Nord Anglia Education
WRITTEN BY
Nord Anglia
28 September, 2021

Stepping into the Unknown

Stepping into the Unknown Learning Resource Leader, Judith Scholes shares her insights into how the Dragonflies teachers and the school, as a whole, support our students emotional and social well-being.

Over the Labor Day weekend, a friend and I were paddleboarding in Lake Michigan. Used to the calm waters of the lagoon, she realized that she was far less comfortable with the unrestricted vastness of open waters. She preferred to have a set destination or a regular path to follow.

 

Judith with Y6

After a pause, I wondered out loud if this was a metaphor. Her youngest child had left for college two days before and she and her husband now found themselves charting their own course in life, no longer bound by others’ schedules, timeframes or plans. As we talked about this some more, we recognized our ambiguity towards this experience. On the one hand, we could direct ourselves, in the words of Dr Zeuss ‘any direction we chose’, and take full advantage of whatever life now had to offer; on the other, we were uncomfortable with the inherent uncertainty of the future!

Over the last 18 months, all of our lives have been plagued by uncertainty and we have often had little control over changes imposed on our daily routines. This has wreaked havoc on our physical freedoms, on our mental health and on our relationships. At BISCLP we have worked hard to maintain as much consistency as possible for our families, within our own confines, to provide a safe and familiar space for children’s learning to take place. We are acutely aware of the social and emotional impact of the last two years, and hence our current whole school focus on wellbeing within our community.

Social and emotional health is always a huge focus for the Dragonfly Team. Without this, learning is much less likely to take place. We are very invested in researching strategies to support strong social and communication skills, self-awareness and self-regulation. Recently, while exploring characteristics of certain diagnosed needs, we learnt of a universal root cause that is common to many challenges in learning: uncertainty. Uncertainty causes much more anxiety than a tangible fear; in a horror movie – isn’t the unseen much more scary than the visible horror? If you know what you are dealing with, you can come up with a plan and a potential solution, but how do you plan for the unknown?

In school, there are lots of strategies we employ to limit uncertainty for children. We provide visual timetables and planners, we can give them advance warning of transitions, and we help them plan for special events and changes in the schedule. You may have done similar things at home to prepare your children for the upcoming day, or a change in their routine.

There has been much discussion about the increasingly uncertain nature of our future world, and the fact that many of our children will enjoy careers that have not yet even been conceived. A good education is one that prepares children for that uncertainty and helps them to develop the flexibility and resilience to thrive in this world. Newly graduated children are experiencing some of that even now: just like us, they are quickly learning how to structure their day at work or college, often while still being in their own homes; they have to learn how to apply themselves without being coached or supported in person, and they have had to learn those key executive functioning skills at double quick pace!  

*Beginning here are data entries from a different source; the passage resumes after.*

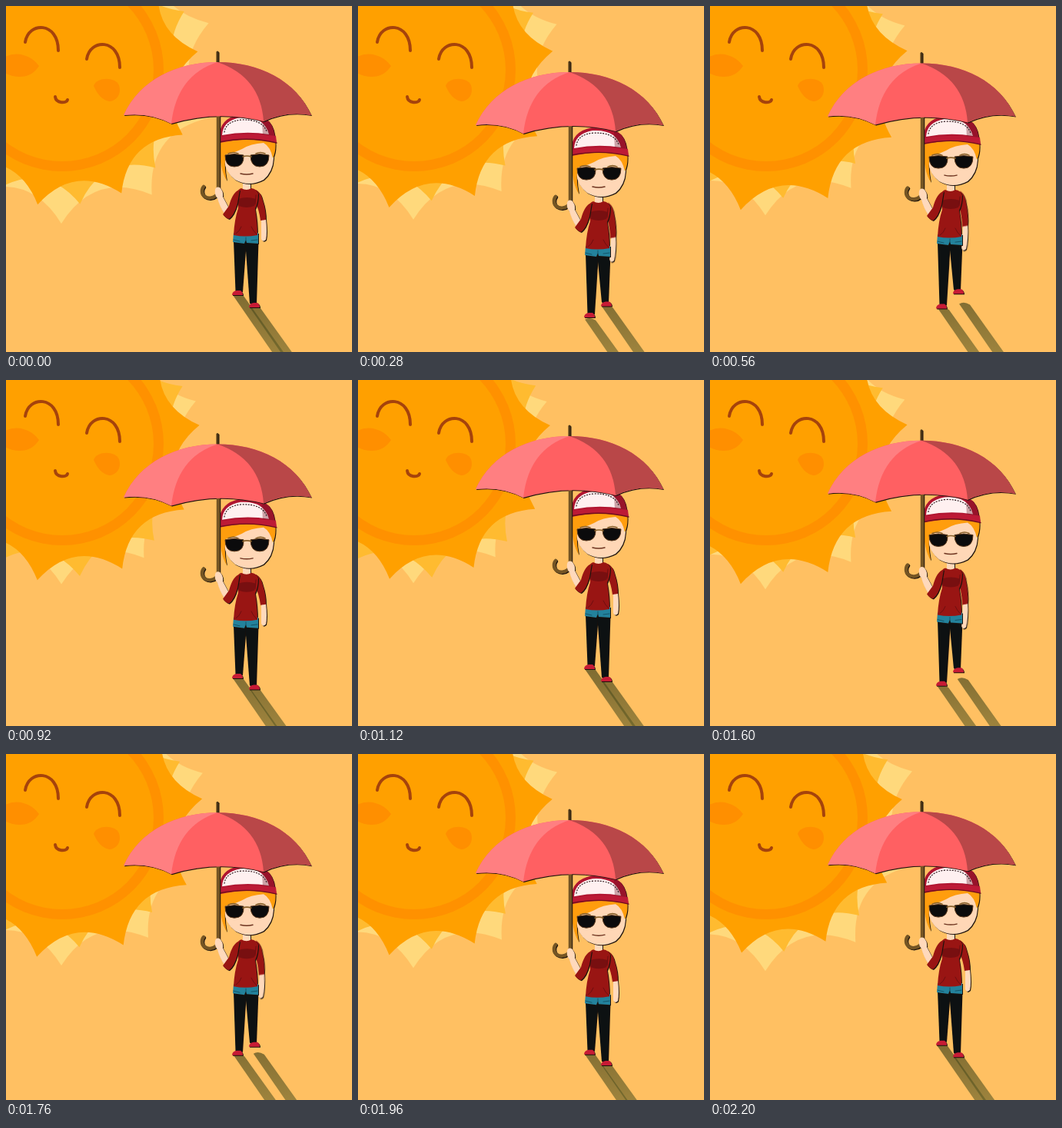
Recreate the animation shown at these times as an HTML page. Size 450x450 px, loop 2.24 s.

```html
<!DOCTYPE html>
<html lang="en">
<head>
<meta charset="utf-8">
<title>Sunny walk</title>
<style>
  html, body { margin: 0; width: 100%; height: 100%; overflow: hidden; background: #ffc062; }
  svg { display: block; width: 100vw; height: 100vh; }
  .rim { filter: drop-shadow(1.8px 1.6px 0 #1b120c); }
  .line { fill: none; stroke-linecap: round; stroke-linejoin: round; }
</style>
</head>
<body>
<svg viewBox="0 0 450 450">
  <defs>
    <linearGradient id="shade" gradientUnits="userSpaceOnUse" x1="0" y1="375" x2="0" y2="450">
      <stop offset="0" stop-color="#4d4a1e" stop-opacity=".72"/>
      <stop offset="1" stop-color="#5c5a24" stop-opacity=".6"/>
    </linearGradient>
  </defs>
  <rect width="450" height="450" fill="#ffc062"/>

  <g id="sun">
    <path id="raysPale" fill="#ffd97c"/>
    <path id="raysMid" fill="#ffbb30"/>
    <path id="raysFront" fill="#ffa000"/>
    <circle cx="73" cy="83" r="132" fill="#ff9100"/>
    <circle cx="73" cy="83" r="119" fill="#ffa000"/>
    <path fill="#ff8f00" d="M-3 67Q10 60 23 64Q35 67 43 78Q34 92 18 92Q6 92-3 86Z"/>
    <path fill="#ff8f00" d="M114 104C118 92 142 92 147 103C151 116 142 124 134 124C124 122 118 113 114 104Z"/>
    <g class="line" stroke="#a5430c" stroke-width="4">
      <path d="M25 47C29 20 68 20 68 58"/>
      <path d="M105 69C109 42 148 42 148 80"/>
      <path d="M64 118C65 127 79 127 80 122"/>
    </g>
  </g>

  <g fill="url(#shade)">
    <path id="shadowL"/>
    <path id="shadowR"/>
  </g>

  <g class="rim">
    <path id="legL" fill="#0d1112"/>
    <path id="legR" fill="#0d1112"/>
    <path id="shoeL" fill="#c71b35" d="M-7 2Q-7-3-1-4L4-4Q7-2 7 2Z"/>
    <path id="shoeR" fill="#c71b35" d="M-7 2Q-7-3-1-4L4-4Q7-2 7 2Z"/>
  </g>

  <g id="body">
    <g id="swingArm" class="rim">
      <path fill="#ffd9bb" d="M332 277L338 277Q340 295 338 304Q334 308 332 303Z"/>
      <path fill="#991513" d="M325 239Q332 243 334 253Q338 265 338 278L331 279Q329 264 324 255Z"/>
    </g>
    <g class="rim">
      <path fill="#23829c" d="M296 295H328L328 309L313 308L312 304L310 309L295 307Z"/>
      <path fill="#ffd9bb" d="M308 228H318V240Q313 244 308 240Z"/>
      <path fill="#991513" d="M306 237Q313 241 319 237Q326 238 328 244Q328 256 324 264Q327 280 327 298Q311 301 296 298Q297 278 302 263L300 246Q301 238 306 237Z"/>
    </g>
    <path fill="#780f10" d="M302 251Q313 247 325 251L323 260Q313 264 303 260Z"/>
    <path class="line" stroke="#6d0e10" d="M299 296Q304 293 306 287M326 297Q321 292 319 287M325 246L324 258"/>
    <path class="line" stroke="#145468" d="M296 304L304 306M312 301V305M319 305L327 304"/>
  </g>

  <g id="head">
    <g class="rim">
      <path fill="#ffd7b6" d="M284 172H348V198Q347 216 335 226Q316 236 298 226Q285 216 284 200Z"/>
      <path fill="#ff9d0d" d="M278 172H350Q352 188 347 198Q344 183 335 178Q318 179 307 186Q294 192 286 193Q283 207 287 227Q276 209 278 172Z"/>
      <path fill="#b01530" d="M278 174Q275 147 304 141Q329 138 342 150Q350 159 350 177Q315 170 278 178Z"/>
    </g>
    <path fill="#fff0f0" d="M281 168Q282 149 305 145Q336 143 342 167Q312 162 281 168Z"/>
    <path fill="#6b1020" fill-opacity=".35" d="M333 146Q350 150 350 174L334 171Z"/>
    <path class="line" stroke="#2b191e" stroke-width="1.2" stroke-dasharray="1 2.5" d="M284 164Q286 150 306 148Q333 147 339 163"/>
    <path fill="#bd1a36" d="M277 170Q314 164 351 169L352 178Q315 169 277 177Z"/>
    <path class="line" stroke="#6d0e1d" stroke-width="1.3" d="M277 177Q315 169 352 178"/>
    <g fill="#0b0b0c" stroke="#56351a" stroke-width="1">
      <path d="M285 194Q297 191 309 194Q310 209 297 209Q285 209 285 194Z"/>
      <path d="M318 194Q330 191 342 194Q342 209 330 209Q318 209 318 194Z"/>
      <path class="line" stroke="#87602a" stroke-width="1.6" d="M308 196Q313 194 319 196M289 192Q296 189 302 192M325 192Q331 189 337 192"/>
    </g>
    <path class="line" stroke="#6d3420" stroke-width="1.5" d="M305 218Q313 220 321 218"/>
  </g>

  <g id="umbrella">
    <g class="rim">
      <path class="line" stroke="#4a3516" stroke-width="3" stroke-linecap="butt" d="M275 60V76"/>
      <path class="line" stroke="#745524" stroke-width="4.5" d="M276 140V239C276 253 255 253 255 241Q255 237 257 235"/>
      <path fill="#ff6062" d="M153 142C174 96 222 73 275 73C329 73 376 96 397 142Q365 136 335 150Q275 135 215 153Q187 138 153 142Z"/>
    </g>
    <path fill="#ff7f81" d="M153 142C174 96 222 73 275 73Q222 90 215 153Q187 138 153 142Z"/>
    <path fill="#b94748" d="M275 73C329 73 376 96 397 142Q365 136 335 150Q331 92 275 73Z"/>
  </g>

  <g id="arm" class="rim">
    <path fill="#ffd9bb" d="M272 239Q273 234 278 236Q283 241 282 248L290 263L284 270Q278 261 275 250Q271 246 272 239Z"/>
    <path fill="#991513" d="M304 239L301 257Q297 272 290 277Q286 276 282 271L290 260Q295 241 304 239Z"/>
  </g>
</svg>

<script>
const LOOP = 2240, STEP = 40, DROP = 18.5;
const SUN = { x: 73, y: 83 };
const SHOULDER = { x: 327, y: 243 };
const STRIDES = [{ start: 0, length: 590 }, { start: 590, length: 530 }];
const el = id => document.getElementById(id);
const ease = u => (1 - Math.cos(Math.PI * u)) / 2;

// Linear interpolation through [time, value] stops.
function follow(t, stops) {
  const i = stops.findIndex(([time]) => time > t);
  const [t0, a] = stops[i - 1], [t1, b] = stops[i];
  return a + (b - a) * (t - t0) / (t1 - t0);
}

function sunPoint(radius, degrees) {
  const a = degrees * Math.PI / 180;
  return `${SUN.x + radius * Math.cos(a)} ${SUN.y + radius * Math.sin(a)}`;
}

// Ten points joined by inward curves.
function rays(radius, turn) {
  let d = `M${sunPoint(radius, turn)}`;
  for (let k = 0; k < 10; k++) {
    const a = turn + 36 * k;
    d += `Q${sunPoint(radius * 0.69, a + 18)} ${sunPoint(radius, a + 36)}`;
  }
  return d + 'Z';
}

// Height drop of the body and the balance between the two feet.
function walk(t) {
  const phase = t % 1120;
  const index = phase < STRIDES[1].start ? 0 : 1;
  const { start, length } = STRIDES[index];
  const u = (phase - start) / length;
  const fall = Math.min(u / 0.3, 1);
  const drop = u < 0.3 ? ease(fall) : Math.cos(Math.PI / 2 * (u - 0.3) / 0.7);
  const swap = 2 * ease(fall) - 1;
  return { drop, leftFront: index ? -swap : swap };
}

function castShadow(id, x, y) {
  const reach = (460 - y) * 0.69;
  el(id).setAttribute('d',
    `M${x - 7} ${y}Q${x - 1} ${y - 4} ${x + 7} ${y + 1}L${x + 8 + reach} 460H${x - 7 + reach}Z`);
}

function move(id, x, y) {
  el(id).setAttribute('transform', `translate(${x} ${y})`);
}

// Lengthens the free arm from the shoulder and draws it inwards.
function swingArm(amount) {
  const { x, y } = SHOULDER;
  const shear = -0.08 * amount, stretch = 1 + 0.16 * amount;
  el('swingArm').setAttribute('transform',
    `translate(${x} ${y}) matrix(1 0 ${shear} ${stretch} 0 0) translate(${-x} ${-y})`);
}

function draw(t) {
  const pulse = follow(t, [[0, 0], [540, 1], [1080, 0], [1620, 1], [LOOP, 0]]);
  const glow = follow(t, [[0, 1], [1050, 0], [LOOP, 1]]);
  el('raysFront').setAttribute('d', rays(178 + 7.5 * pulse, -7.7));
  el('raysMid').setAttribute('d', rays(176 - 8 * pulse, 10.4));
  el('raysPale').setAttribute('d', rays(180 + 20 * glow, 18.3));

  const { drop, leftFront } = walk(t);
  const y = DROP * drop;
  ['body', 'head', 'arm'].forEach(id => move(id, 0, y));
  move('umbrella', 0, 14 * drop);

  const leftShare = (1 + leftFront) / 2;
  swingArm(leftShare);

  const lift = leftShare * (1 - drop);
  const mid = 382 + 15 * drop, spread = (8 - drop) * leftFront;
  const left = mid + spread, right = mid - spread - 4 * lift;
  const hip = 305 + y;
  el('legL').setAttribute('d', `M296 ${hip}H312L307 ${left - 3}H298.500Z`);
  el('legR').setAttribute('d', `M311 ${hip}H327.500L325 ${right - 3}H317Z`);
  move('shoeL', 301, left);
  move('shoeR', 323, right);

  castShadow('shadowL', 302 + 2 * lift, left + 2 + 3 * leftShare * drop);
  castShadow('shadowR', 324 + 8 * lift, right + 2 + 15 * lift);
}

const origin = performance.now();
function tick() {
  const t = (performance.now() - origin) % LOOP;
  draw(Math.floor(t / STEP) * STEP);
  requestAnimationFrame(tick);
}
tick();
</script>
</body>
</html>
```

Returning to our point of departure, there are times when we can get bogged down with the daily grind and it seems that our children will never be independent responsible beings. It happens – almost before you know it, and not necessarily in the way you expect. Enjoy every moment.   

Judith Scholes
Learning Resources Leader - Determined Dragonflies